Entries taken from a collection:
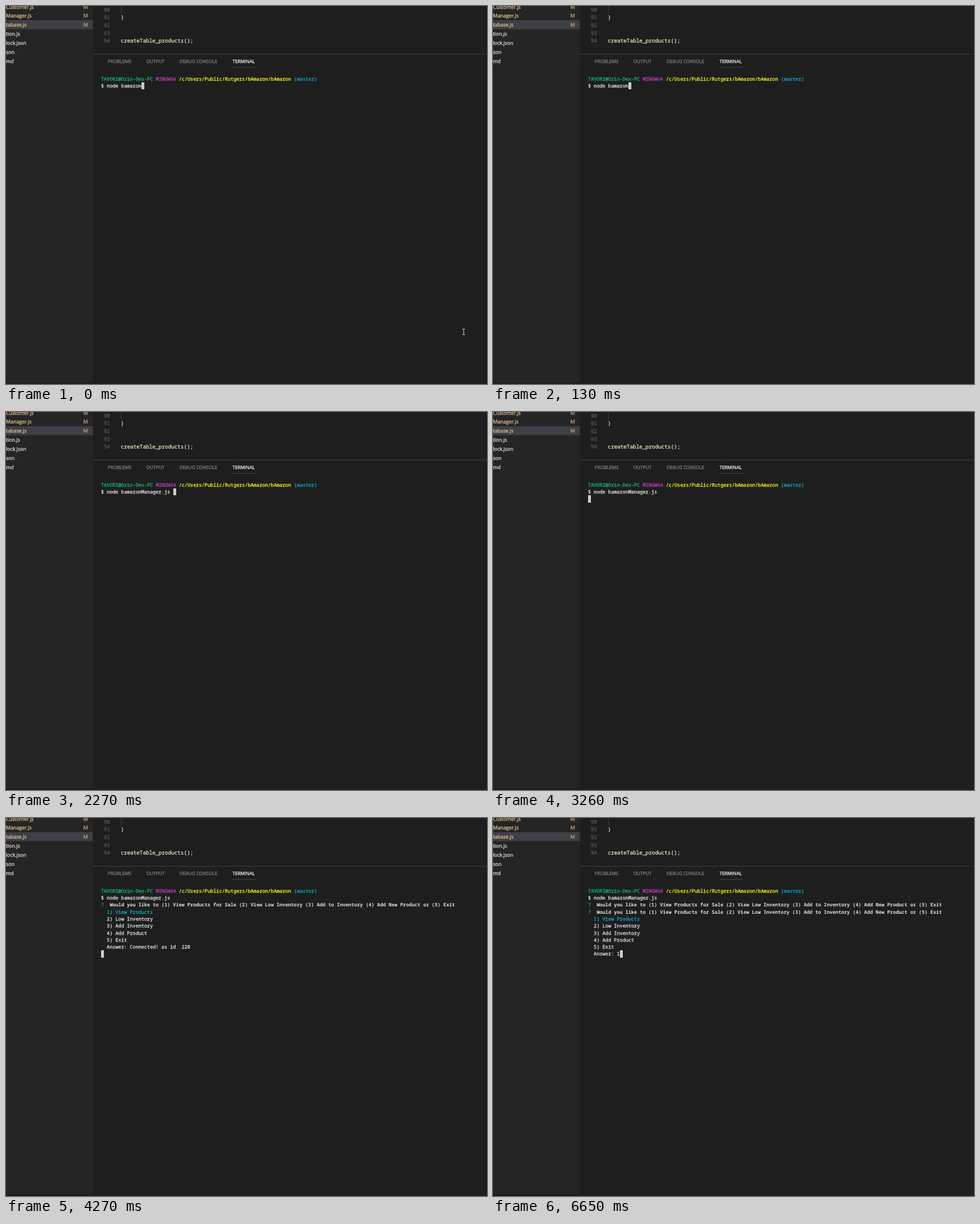
These frames come from a looping animation (845 by 663 pixels, 8000 ms). An HTML page:

```html
<!DOCTYPE html>
<html lang="en">
<head>
<meta charset="utf-8">
<title>Terminal session</title>
<style>
  html, body { margin: 0; height: 100%; overflow: hidden; background: #1e1e1e; }
  svg { display: block; width: 845px; height: 663px; }
  text { white-space: pre; text-rendering: geometricPrecision; stroke-width: .3px; }
  .files { font: 8.75px "Open Sans", sans-serif; }
  .tabs { font: 8.12px "Open Sans", sans-serif; }
  .code { font: 9.23px "Noto Sans Mono", monospace; }
  #terminal { font: 8.43px "Noto Sans Mono", monospace; }
</style>
</head>
<body>
<svg viewBox="0 0 845 663">
  <rect width="845" height="663" fill="#1e1e1e"/>
  <rect width="152.5" height="663" fill="#252526"/>
  <rect y="25" width="152.5" height="15.5" fill="#3f3f46"/>
  <rect y="660" width="845" height="3" fill="#231b1d"/>
  <rect x="153" y="84" width="692" height="1" fill="#414141"/>
  <rect x="398" y="107" width="41" height="1" fill="#454545"/>
  <rect x="202" width="1" height="13" fill="#404040"/>
  <g class="files" id="files"></g>
  <g class="code" id="code"></g>
  <g class="tabs" id="tabs"></g>
  <g id="terminal"></g>
  <path id="pointer" d="M801.5 566.5h2l.5 .5l.5-.5h2M804 567v9M801.5 576.5h2l.5-.5l.5 .5h2" fill="none" stroke="#d8d8d8"/>
</svg>
<script>
const LOOP = 8000;
const CELL = 5.061, LINE = 12.27, LEFT = 167, TOP = 121.9;
const WHITE = '#e2e2e2', GREEN = '#0dbc79', CYAN = '#11a8cd';
const byId = id => document.getElementById(id);
const terminal = byId('terminal');

function add(parent, tag, attributes, content = '') {
  const node = document.createElementNS('http://www.w3.org/2000/svg', tag);
  for (const name in attributes) node.setAttribute(name, attributes[name]);
  node.textContent = content;
  parent.append(node);
}

// The thin stroke gives small type a firmer weight.
function label(parent, x, y, color, content) {
  add(parent, 'text', { x, y, fill: color, stroke: color }, content);
}

// Sidebar, editor and panel tabs
['Customer.js', 'Manager.js', 'tabase.js', 'tion.js', 'lock.json', 'son', 'md'].forEach((name, i) => {
  const y = 4.5 + i * 15.87, modified = i < 3;
  label(byId('files'), 0, y, modified ? '#e2c08d' : '#dcdcdc', name);
  if (modified) label(byId('files'), 136, y, '#c2a278', 'M');
});
for (let n = 90; n <= 94; n++) label(byId('code'), 171.7, 64.4 - (94 - n) * 13.72, '#555555', n);
label(byId('code'), 201.7, 23.2, '#d4d4d4', '}');
label(byId('code'), 201.7, 64.4, '#e3e0b6', 'createTable_products');
label(byId('code'), 312.5, 64.4, '#dcdcdc', '();');
label(byId('tabs'), 178.5, 100.4, '#808080', 'PROBLEMS');
label(byId('tabs'), 246.5, 100.4, '#808080', 'OUTPUT');
label(byId('tabs'), 304.8, 100.4, '#808080', 'DEBUG CONSOLE');
label(byId('tabs'), 398, 100.4, '#f0f0f0', 'TERMINAL');

// Terminal, addressed by row and column
const rowTop = row => Math.round(TOP + row * LINE);

function put(row, column, content, color = WHITE, weight = 400) {
  add(terminal, 'text', {
    x: LEFT + column * CELL, y: rowTop(row) + 9, fill: color,
    stroke: weight > 400 ? 'none' : color, 'font-weight': weight
  }, content);
}

function cursor(row, column) {
  add(terminal, 'rect', {
    x: Math.round(LEFT + column * CELL), y: rowTop(row),
    width: 5, height: rowTop(row + 1) - rowTop(row), fill: '#cccccc'
  });
}

function prompt(command) {
  put(0, 0, 'TAVORI@Orin-Dex-PC', GREEN);
  put(0, 19, 'MINGW64', '#bc3fbc');
  put(0, 27, '/c/Users/Public/Rutgers/bAmazon/bAmazon', '#f8f820');
  put(0, 67, '(master)', CYAN);
  put(1, 0, '$ node ' + command);
}

function question(row) {
  put(row, 0, '?', GREEN);
  put(row, 3, 'Would you like to (1) View Products for Sale (2) View Low Inventory ' +
    '(3) Add to Inventory (4) Add New Product or (5) Exit', '#e0e0e0', 700);
}

function menu(row, answer) {
  question(row);
  ['View Products', 'Low Inventory', 'Add Inventory', 'Add Product', 'Exit'].forEach((item, i) =>
    put(row + 1 + i, 2, `${i + 1}) ${item}`, i ? WHITE : CYAN));
  put(row + 6, 2, 'Answer: ' + answer);
}

function typing(command) {
  prompt(command);
  cursor(1, 7 + command.length);
}

const script = 'bamazonManager.js';
const steps = [
  [0, () => typing('bamazon')],
  [1900, () => typing('bamazonm')],
  [2270, () => typing(script + ' ')],
  [3260, () => { prompt(script); cursor(2, 0); }],
  [4130, () => { prompt(script); menu(2, ''); cursor(8, 10); }],
  [4270, () => { prompt(script); menu(2, 'Connected! as id  220'); cursor(9, 0); }],
  [6650, () => { prompt(script); question(2); menu(3, '1'); cursor(9, 11); }]
];

let shown;
function draw(now) {
  const time = now % LOOP;
  const step = steps.findLast(([start]) => time >= start);
  if (step !== shown) {
    terminal.replaceChildren();
    step[1]();
    shown = step;
  }
  byId('pointer').style.visibility = time < 130 ? 'visible' : 'hidden';
}

const begin = performance.now();
function frame() {
  draw(performance.now() - begin);
  requestAnimationFrame(frame);
}
frame();
</script>
</body>
</html>
```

* **PROMPT**: What the answer needs is every record above, exactly as written, and no pictures.

* **PROBLEM SOLUTION**:
These frames come from a looping animation (845 by 663 pixels, 8000 ms). An HTML page:

```html
<!DOCTYPE html>
<html lang="en">
<head>
<meta charset="utf-8">
<title>Terminal session</title>
<style>
  html, body { margin: 0; height: 100%; overflow: hidden; background: #1e1e1e; }
  svg { display: block; width: 845px; height: 663px; }
  text { white-space: pre; text-rendering: geometricPrecision; stroke-width: .3px; }
  .files { font: 8.75px "Open Sans", sans-serif; }
  .tabs { font: 8.12px "Open Sans", sans-serif; }
  .code { font: 9.23px "Noto Sans Mono", monospace; }
  #terminal { font: 8.43px "Noto Sans Mono", monospace; }
</style>
</head>
<body>
<svg viewBox="0 0 845 663">
  <rect width="845" height="663" fill="#1e1e1e"/>
  <rect width="152.5" height="663" fill="#252526"/>
  <rect y="25" width="152.5" height="15.5" fill="#3f3f46"/>
  <rect y="660" width="845" height="3" fill="#231b1d"/>
  <rect x="153" y="84" width="692" height="1" fill="#414141"/>
  <rect x="398" y="107" width="41" height="1" fill="#454545"/>
  <rect x="202" width="1" height="13" fill="#404040"/>
  <g class="files" id="files"></g>
  <g class="code" id="code"></g>
  <g class="tabs" id="tabs"></g>
  <g id="terminal"></g>
  <path id="pointer" d="M801.5 566.5h2l.5 .5l.5-.5h2M804 567v9M801.5 576.5h2l.5-.5l.5 .5h2" fill="none" stroke="#d8d8d8"/>
</svg>
<script>
const LOOP = 8000;
const CELL = 5.061, LINE = 12.27, LEFT = 167, TOP = 121.9;
const WHITE = '#e2e2e2', GREEN = '#0dbc79', CYAN = '#11a8cd';
const byId = id => document.getElementById(id);
const terminal = byId('terminal');

function add(parent, tag, attributes, content = '') {
  const node = document.createElementNS('http://www.w3.org/2000/svg', tag);
  for (const name in attributes) node.setAttribute(name, attributes[name]);
  node.textContent = content;
  parent.append(node);
}

// The thin stroke gives small type a firmer weight.
function label(parent, x, y, color, content) {
  add(parent, 'text', { x, y, fill: color, stroke: color }, content);
}

// Sidebar, editor and panel tabs
['Customer.js', 'Manager.js', 'tabase.js', 'tion.js', 'lock.json', 'son', 'md'].forEach((name, i) => {
  const y = 4.5 + i * 15.87, modified = i < 3;
  label(byId('files'), 0, y, modified ? '#e2c08d' : '#dcdcdc', name);
  if (modified) label(byId('files'), 136, y, '#c2a278', 'M');
});
for (let n = 90; n <= 94; n++) label(byId('code'), 171.7, 64.4 - (94 - n) * 13.72, '#555555', n);
label(byId('code'), 201.7, 23.2, '#d4d4d4', '}');
label(byId('code'), 201.7, 64.4, '#e3e0b6', 'createTable_products');
label(byId('code'), 312.5, 64.4, '#dcdcdc', '();');
label(byId('tabs'), 178.5, 100.4, '#808080', 'PROBLEMS');
label(byId('tabs'), 246.5, 100.4, '#808080', 'OUTPUT');
label(byId('tabs'), 304.8, 100.4, '#808080', 'DEBUG CONSOLE');
label(byId('tabs'), 398, 100.4, '#f0f0f0', 'TERMINAL');

// Terminal, addressed by row and column
const rowTop = row => Math.round(TOP + row * LINE);

function put(row, column, content, color = WHITE, weight = 400) {
  add(terminal, 'text', {
    x: LEFT + column * CELL, y: rowTop(row) + 9, fill: color,
    stroke: weight > 400 ? 'none' : color, 'font-weight': weight
  }, content);
}

function cursor(row, column) {
  add(terminal, 'rect', {
    x: Math.round(LEFT + column * CELL), y: rowTop(row),
    width: 5, height: rowTop(row + 1) - rowTop(row), fill: '#cccccc'
  });
}

function prompt(command) {
  put(0, 0, 'TAVORI@Orin-Dex-PC', GREEN);
  put(0, 19, 'MINGW64', '#bc3fbc');
  put(0, 27, '/c/Users/Public/Rutgers/bAmazon/bAmazon', '#f8f820');
  put(0, 67, '(master)', CYAN);
  put(1, 0, '$ node ' + command);
}

function question(row) {
  put(row, 0, '?', GREEN);
  put(row, 3, 'Would you like to (1) View Products for Sale (2) View Low Inventory ' +
    '(3) Add to Inventory (4) Add New Product or (5) Exit', '#e0e0e0', 700);
}

function menu(row, answer) {
  question(row);
  ['View Products', 'Low Inventory', 'Add Inventory', 'Add Product', 'Exit'].forEach((item, i) =>
    put(row + 1 + i, 2, `${i + 1}) ${item}`, i ? WHITE : CYAN));
  put(row + 6, 2, 'Answer: ' + answer);
}

function typing(command) {
  prompt(command);
  cursor(1, 7 + command.length);
}

const script = 'bamazonManager.js';
const steps = [
  [0, () => typing('bamazon')],
  [1900, () => typing('bamazonm')],
  [2270, () => typing(script + ' ')],
  [3260, () => { prompt(script); cursor(2, 0); }],
  [4130, () => { prompt(script); menu(2, ''); cursor(8, 10); }],
  [4270, () => { prompt(script); menu(2, 'Connected! as id  220'); cursor(9, 0); }],
  [6650, () => { prompt(script); question(2); menu(3, '1'); cursor(9, 11); }]
];

let shown;
function draw(now) {
  const time = now % LOOP;
  const step = steps.findLast(([start]) => time >= start);
  if (step !== shown) {
    terminal.replaceChildren();
    step[1]();
    shown = step;
  }
  byId('pointer').style.visibility = time < 130 ? 'visible' : 'hidden';
}

const begin = performance.now();
function frame() {
  draw(performance.now() - begin);
  requestAnimationFrame(frame);
}
frame();
</script>
</body>
</html>
```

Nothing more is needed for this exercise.